A long table was set up so we could all work together on our dough.
We jumped right into it! We dumped the flour, baking soda and a little at bran in and did a quick mix by hand...
Next added some milk and mixed (still by hand)...
You form the dough into a ball, mark a cross on it...
...and stick it on a floured pan to bake. (Our toothpicks were to help us track down our individual loaves later.)
While our bread baked, we enjoyed some snacks and already-made soda bread in our church basement classroom.
This event was one week after the marmalade meet-up so I was interested to taste the commercially-produced marmalade they had on hand. I sorta think my marmalady friends' marmalades were better.
Coffee at the ready.
As we snacked, Mary Shirane, our teacher, talked about her experiences coming to Seattle ("too long ago" she joked) from Ireland.
And Mary's granddaughters treated us to a spontaneous Irish dancing demo.
The bread was so easy and quick to put together, Mary looked around for some other dishes to show us. She whipped up some colcannon and some carrots and parsnips.
Colcannon is a traditional Irish dish made from potatoes, cabbage, and milk or cream.
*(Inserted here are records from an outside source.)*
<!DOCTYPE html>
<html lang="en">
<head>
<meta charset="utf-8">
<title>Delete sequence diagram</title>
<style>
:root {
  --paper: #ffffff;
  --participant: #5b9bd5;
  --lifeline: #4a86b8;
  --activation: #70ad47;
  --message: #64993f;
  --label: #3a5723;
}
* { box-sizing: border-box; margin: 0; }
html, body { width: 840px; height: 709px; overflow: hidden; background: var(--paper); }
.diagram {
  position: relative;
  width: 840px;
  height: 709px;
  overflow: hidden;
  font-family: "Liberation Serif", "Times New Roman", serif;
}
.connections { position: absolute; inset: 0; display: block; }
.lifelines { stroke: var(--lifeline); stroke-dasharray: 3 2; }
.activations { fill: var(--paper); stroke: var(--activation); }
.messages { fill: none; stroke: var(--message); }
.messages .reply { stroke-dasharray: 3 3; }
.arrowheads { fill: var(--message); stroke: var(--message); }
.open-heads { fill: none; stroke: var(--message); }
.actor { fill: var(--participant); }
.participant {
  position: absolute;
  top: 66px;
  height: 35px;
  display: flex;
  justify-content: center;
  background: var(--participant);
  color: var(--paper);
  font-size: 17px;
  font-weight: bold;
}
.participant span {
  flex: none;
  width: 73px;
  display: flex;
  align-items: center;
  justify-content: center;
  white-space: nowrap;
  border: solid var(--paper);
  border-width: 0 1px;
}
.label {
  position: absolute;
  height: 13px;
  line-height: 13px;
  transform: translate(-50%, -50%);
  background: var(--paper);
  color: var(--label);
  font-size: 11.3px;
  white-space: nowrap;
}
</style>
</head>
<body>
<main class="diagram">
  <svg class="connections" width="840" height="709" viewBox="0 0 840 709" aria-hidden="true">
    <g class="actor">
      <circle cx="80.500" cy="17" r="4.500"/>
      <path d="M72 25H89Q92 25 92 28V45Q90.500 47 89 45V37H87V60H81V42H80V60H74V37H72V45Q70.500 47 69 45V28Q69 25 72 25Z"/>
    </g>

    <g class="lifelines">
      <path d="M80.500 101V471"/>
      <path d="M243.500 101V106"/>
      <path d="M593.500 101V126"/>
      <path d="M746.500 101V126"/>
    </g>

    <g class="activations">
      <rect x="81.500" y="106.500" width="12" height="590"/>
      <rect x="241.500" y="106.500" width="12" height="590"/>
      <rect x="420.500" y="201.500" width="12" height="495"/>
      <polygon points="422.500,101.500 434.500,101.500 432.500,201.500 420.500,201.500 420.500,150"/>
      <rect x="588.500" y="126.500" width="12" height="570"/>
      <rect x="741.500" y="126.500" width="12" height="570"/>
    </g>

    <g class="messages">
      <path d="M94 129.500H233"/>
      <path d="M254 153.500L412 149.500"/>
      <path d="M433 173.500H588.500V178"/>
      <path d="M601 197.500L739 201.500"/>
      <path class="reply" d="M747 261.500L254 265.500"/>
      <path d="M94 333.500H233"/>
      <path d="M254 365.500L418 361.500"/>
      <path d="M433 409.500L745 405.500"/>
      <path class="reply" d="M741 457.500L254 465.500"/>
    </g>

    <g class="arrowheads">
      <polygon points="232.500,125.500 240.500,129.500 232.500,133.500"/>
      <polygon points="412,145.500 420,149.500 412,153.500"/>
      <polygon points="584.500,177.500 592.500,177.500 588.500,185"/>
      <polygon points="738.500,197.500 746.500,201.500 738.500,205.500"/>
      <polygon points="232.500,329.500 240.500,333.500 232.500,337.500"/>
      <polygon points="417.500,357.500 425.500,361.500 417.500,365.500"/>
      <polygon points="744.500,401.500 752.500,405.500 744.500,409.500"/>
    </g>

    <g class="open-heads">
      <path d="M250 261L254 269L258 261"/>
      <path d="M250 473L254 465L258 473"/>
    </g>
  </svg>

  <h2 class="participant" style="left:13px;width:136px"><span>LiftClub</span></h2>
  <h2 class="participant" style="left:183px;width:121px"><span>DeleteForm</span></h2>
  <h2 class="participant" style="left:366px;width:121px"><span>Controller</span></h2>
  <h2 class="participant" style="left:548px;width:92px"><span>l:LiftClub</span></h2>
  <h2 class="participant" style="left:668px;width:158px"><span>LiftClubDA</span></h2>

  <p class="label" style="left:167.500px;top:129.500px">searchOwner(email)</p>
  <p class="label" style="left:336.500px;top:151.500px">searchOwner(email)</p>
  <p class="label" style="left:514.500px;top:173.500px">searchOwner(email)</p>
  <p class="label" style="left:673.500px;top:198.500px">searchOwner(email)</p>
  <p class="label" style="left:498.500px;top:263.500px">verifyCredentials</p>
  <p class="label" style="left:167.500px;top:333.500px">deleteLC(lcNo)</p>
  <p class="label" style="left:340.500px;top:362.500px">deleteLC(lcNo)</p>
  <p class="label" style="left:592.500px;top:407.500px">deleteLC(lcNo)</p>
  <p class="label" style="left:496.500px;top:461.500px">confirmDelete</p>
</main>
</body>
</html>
It's topped with scallions. Mary is from Carlow county in Ireland. It's the second smallest county in Ireland, and folks there, she said, are known as the "scallion eaters."
After a quick boil and mash, the colcannon came together.
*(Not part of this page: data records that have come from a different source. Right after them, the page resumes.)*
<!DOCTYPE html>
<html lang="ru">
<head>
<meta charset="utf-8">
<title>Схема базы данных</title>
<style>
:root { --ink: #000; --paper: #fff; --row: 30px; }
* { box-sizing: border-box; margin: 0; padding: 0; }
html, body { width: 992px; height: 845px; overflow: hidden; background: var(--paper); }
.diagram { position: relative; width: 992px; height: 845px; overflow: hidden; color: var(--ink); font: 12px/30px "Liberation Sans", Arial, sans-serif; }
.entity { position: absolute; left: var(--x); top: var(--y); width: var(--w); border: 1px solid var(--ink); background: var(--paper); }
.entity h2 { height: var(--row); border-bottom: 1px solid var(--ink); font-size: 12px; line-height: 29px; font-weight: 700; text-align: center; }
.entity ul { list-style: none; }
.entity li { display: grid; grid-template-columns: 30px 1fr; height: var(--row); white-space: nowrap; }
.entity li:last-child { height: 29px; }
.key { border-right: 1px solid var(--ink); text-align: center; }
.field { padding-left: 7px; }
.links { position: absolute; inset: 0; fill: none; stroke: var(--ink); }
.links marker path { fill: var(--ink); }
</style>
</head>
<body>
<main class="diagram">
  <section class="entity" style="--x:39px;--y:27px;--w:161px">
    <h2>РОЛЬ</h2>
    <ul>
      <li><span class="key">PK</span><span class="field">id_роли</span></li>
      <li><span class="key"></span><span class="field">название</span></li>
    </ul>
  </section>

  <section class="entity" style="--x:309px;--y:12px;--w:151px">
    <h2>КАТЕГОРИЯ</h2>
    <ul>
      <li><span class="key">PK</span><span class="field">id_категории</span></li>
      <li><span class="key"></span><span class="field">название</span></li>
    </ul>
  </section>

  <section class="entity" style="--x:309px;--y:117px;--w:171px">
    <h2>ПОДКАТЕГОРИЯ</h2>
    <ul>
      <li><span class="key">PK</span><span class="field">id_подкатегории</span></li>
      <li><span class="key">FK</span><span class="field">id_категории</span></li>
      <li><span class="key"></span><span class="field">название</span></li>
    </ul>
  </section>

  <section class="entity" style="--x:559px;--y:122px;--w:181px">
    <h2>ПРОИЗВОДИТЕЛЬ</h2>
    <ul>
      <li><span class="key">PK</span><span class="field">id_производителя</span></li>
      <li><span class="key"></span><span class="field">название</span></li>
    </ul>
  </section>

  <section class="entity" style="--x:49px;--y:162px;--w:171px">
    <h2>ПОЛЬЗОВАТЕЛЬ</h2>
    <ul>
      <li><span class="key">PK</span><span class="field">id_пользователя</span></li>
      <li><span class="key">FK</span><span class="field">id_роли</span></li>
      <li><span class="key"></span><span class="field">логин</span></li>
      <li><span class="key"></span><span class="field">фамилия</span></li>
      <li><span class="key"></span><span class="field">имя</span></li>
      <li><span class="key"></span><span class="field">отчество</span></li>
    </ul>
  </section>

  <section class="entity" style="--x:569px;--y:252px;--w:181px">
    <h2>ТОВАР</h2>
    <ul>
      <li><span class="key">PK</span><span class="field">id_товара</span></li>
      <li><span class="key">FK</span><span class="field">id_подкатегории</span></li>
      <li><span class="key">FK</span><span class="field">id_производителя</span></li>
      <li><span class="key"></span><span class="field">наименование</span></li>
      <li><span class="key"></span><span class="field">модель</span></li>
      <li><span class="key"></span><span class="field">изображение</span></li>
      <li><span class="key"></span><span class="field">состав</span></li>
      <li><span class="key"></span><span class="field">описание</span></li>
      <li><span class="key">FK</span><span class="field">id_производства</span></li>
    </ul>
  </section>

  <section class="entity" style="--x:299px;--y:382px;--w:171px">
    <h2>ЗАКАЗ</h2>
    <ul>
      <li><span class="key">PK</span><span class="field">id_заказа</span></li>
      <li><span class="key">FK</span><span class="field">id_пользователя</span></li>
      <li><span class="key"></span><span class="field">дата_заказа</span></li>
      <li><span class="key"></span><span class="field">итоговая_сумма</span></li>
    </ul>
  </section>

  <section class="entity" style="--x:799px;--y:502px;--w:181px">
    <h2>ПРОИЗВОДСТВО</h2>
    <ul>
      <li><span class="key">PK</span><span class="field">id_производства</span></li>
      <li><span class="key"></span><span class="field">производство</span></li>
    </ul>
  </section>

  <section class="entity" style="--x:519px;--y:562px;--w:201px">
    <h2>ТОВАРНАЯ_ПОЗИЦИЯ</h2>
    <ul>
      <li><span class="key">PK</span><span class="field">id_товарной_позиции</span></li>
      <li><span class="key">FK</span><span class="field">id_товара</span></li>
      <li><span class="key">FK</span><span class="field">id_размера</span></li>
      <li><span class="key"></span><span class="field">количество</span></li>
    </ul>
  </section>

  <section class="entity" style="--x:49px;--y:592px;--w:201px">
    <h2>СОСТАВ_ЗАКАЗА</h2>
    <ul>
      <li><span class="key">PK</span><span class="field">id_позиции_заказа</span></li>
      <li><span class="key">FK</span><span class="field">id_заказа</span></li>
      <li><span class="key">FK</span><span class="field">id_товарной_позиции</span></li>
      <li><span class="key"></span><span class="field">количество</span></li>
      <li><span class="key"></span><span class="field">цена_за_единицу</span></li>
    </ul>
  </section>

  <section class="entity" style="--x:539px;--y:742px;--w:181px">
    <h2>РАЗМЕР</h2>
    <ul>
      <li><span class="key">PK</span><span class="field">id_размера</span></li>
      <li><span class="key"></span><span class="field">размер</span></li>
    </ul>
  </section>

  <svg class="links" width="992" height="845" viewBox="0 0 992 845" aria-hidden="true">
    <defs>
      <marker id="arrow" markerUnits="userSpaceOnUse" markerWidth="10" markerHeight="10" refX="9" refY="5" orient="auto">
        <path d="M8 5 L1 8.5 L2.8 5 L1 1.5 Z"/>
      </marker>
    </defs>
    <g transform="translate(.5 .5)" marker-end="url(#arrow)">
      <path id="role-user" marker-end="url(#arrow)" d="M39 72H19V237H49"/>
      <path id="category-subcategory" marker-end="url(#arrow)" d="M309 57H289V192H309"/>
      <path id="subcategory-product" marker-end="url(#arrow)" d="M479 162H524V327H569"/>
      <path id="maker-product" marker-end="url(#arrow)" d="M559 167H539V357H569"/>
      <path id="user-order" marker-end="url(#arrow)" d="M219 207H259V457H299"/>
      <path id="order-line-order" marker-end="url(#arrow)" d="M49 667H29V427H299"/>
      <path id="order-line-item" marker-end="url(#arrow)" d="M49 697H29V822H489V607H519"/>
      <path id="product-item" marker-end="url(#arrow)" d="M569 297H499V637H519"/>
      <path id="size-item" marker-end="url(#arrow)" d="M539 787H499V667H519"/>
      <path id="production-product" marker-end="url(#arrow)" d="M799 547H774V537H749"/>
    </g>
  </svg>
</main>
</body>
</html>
Meanwhile, she was also boiling some carrots and parsnips together.
These were just roughly chopped with a fork. I asked her why this method and she said "There's only so much mashing one can do." In a country famous for its potato-eating, one would imagine folks would want something with a little tooth to it.
We served them up. I am part Irish and part Polish, so I am genetically predisposed to enjoy root vegetables with butter. So I guess take it with a grain of salt, but I thought these were great!
Then our bread came out!
And Fionna Shriane-Travis, Mary's daughter, showed us how you can tap the bread to hear it's hollow (and therefore done.)
We got to take our soda bread home, and I enjoyed it all week toasted and topped with butter and my own marmalade. Check out recipes for both colcannon and soda bread from a local chef here: http://www.freshpickedseattle.com/home/2013/3/12/an-uncommon-colcannon-irish-soda-bread-recipes-from-chef-les.html